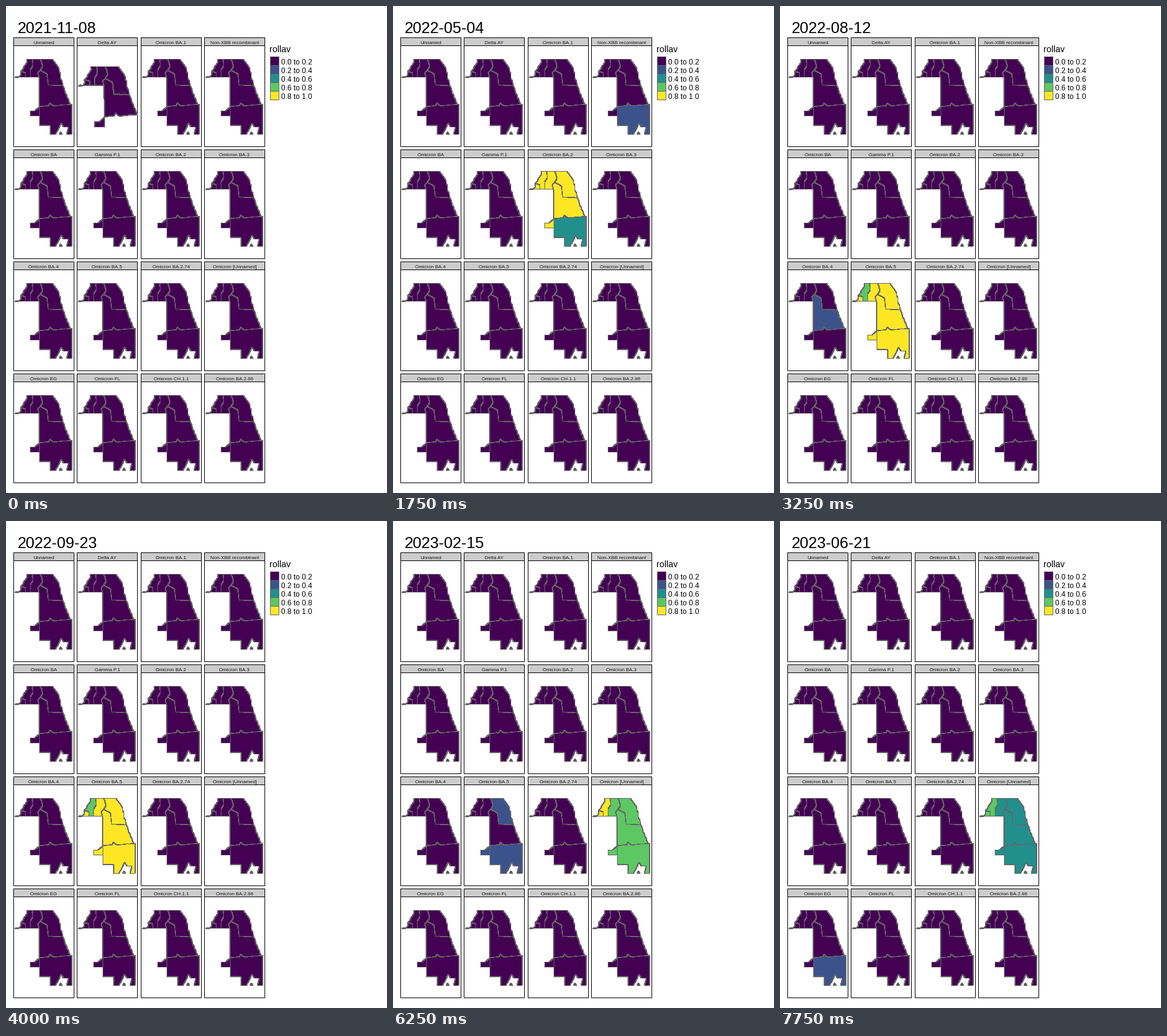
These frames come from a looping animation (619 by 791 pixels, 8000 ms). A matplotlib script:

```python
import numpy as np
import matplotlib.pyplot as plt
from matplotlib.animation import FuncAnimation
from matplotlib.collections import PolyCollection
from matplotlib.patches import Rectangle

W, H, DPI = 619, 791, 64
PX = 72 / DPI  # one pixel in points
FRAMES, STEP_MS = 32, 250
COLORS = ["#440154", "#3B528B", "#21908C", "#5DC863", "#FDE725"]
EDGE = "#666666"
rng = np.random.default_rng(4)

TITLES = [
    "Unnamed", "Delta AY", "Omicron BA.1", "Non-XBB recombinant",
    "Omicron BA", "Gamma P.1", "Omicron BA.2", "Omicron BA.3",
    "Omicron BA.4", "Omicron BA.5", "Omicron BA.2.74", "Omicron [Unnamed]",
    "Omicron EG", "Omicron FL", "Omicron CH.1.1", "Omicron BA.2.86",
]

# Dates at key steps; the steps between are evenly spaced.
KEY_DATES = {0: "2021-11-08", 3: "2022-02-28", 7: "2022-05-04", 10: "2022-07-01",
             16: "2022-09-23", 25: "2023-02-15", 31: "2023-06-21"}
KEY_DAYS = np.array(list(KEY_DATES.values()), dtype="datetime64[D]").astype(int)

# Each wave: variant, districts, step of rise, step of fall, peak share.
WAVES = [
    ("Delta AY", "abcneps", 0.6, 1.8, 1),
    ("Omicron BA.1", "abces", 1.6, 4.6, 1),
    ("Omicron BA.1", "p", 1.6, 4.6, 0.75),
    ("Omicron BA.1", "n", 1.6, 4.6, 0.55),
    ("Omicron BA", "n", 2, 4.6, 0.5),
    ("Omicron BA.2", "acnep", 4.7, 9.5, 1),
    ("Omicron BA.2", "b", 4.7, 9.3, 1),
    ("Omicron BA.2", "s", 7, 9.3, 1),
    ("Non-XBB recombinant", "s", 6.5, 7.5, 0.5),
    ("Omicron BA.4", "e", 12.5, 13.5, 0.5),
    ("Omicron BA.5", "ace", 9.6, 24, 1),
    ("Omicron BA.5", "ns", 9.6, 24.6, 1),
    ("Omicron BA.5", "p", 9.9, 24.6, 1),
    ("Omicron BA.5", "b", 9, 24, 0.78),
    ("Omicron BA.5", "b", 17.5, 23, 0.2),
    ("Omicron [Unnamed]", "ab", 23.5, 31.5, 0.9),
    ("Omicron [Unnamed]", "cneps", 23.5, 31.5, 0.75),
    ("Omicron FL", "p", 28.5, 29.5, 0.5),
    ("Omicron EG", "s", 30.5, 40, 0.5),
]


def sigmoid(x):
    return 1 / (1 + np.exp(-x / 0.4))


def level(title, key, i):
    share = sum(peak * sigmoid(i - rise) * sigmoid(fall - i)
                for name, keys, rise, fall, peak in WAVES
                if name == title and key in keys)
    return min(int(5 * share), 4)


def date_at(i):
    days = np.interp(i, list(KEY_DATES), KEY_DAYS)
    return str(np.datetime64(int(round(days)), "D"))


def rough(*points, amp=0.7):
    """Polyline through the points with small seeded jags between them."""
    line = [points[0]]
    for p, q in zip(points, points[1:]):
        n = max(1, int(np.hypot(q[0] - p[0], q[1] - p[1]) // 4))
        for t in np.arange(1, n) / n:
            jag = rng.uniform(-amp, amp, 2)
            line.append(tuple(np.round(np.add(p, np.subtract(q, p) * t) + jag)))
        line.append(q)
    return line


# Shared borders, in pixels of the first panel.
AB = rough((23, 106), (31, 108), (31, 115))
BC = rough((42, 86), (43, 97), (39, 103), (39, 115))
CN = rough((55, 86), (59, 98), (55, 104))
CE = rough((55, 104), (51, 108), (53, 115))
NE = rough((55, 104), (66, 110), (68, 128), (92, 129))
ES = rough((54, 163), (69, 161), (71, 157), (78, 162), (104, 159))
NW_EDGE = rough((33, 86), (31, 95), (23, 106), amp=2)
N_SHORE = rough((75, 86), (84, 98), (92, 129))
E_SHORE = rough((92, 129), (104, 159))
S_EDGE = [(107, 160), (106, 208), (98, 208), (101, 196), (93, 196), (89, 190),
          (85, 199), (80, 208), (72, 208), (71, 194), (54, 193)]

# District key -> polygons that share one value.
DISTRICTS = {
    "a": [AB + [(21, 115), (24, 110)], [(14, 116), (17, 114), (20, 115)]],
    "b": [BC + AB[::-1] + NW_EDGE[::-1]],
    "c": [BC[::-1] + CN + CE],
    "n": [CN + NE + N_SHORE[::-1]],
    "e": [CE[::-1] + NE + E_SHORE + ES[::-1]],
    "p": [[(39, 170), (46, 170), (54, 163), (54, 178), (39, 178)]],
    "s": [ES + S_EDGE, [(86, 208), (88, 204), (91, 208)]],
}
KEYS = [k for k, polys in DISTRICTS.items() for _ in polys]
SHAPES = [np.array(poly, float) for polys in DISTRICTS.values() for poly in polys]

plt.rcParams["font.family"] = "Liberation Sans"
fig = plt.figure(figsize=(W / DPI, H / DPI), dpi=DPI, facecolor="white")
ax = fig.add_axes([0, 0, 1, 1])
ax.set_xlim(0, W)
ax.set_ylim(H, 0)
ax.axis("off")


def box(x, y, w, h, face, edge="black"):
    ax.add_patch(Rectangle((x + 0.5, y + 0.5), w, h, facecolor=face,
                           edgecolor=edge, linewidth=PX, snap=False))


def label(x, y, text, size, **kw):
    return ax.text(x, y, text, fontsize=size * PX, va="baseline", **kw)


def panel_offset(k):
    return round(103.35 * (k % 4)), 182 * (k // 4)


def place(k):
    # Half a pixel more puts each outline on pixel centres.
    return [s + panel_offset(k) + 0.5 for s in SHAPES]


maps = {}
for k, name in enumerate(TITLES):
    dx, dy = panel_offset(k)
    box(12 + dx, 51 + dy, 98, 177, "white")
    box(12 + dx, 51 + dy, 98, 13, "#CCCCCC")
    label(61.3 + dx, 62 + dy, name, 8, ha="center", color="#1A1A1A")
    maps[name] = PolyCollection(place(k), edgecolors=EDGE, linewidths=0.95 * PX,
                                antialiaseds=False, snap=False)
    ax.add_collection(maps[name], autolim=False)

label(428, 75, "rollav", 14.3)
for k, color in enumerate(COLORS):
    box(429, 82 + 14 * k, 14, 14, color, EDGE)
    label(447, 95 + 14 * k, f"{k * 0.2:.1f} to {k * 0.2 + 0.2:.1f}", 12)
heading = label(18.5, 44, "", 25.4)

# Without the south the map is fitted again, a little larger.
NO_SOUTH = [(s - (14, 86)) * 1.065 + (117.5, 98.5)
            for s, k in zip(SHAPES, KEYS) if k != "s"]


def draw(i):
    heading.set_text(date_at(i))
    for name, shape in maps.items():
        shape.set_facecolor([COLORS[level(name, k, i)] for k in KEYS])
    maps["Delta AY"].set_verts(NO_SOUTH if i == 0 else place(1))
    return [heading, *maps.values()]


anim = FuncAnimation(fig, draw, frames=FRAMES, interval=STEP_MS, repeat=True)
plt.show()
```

----------------------------------------

TASK ITEM: Each line with the word "Unnamed" in the records above belongs in the result; copy all of them.

ANSWER TO THIS PROBLEM:
    "Unnamed", "Delta AY", "Omicron BA.1", "Non-XBB recombinant",
    "Omicron BA.4", "Omicron BA.5", "Omicron BA.2.74", "Omicron [Unnamed]",
    ("Omicron [Unnamed]", "ab", 23.5, 31.5, 0.9),
    ("Omicron [Unnamed]", "cneps", 23.5, 31.5, 0.75),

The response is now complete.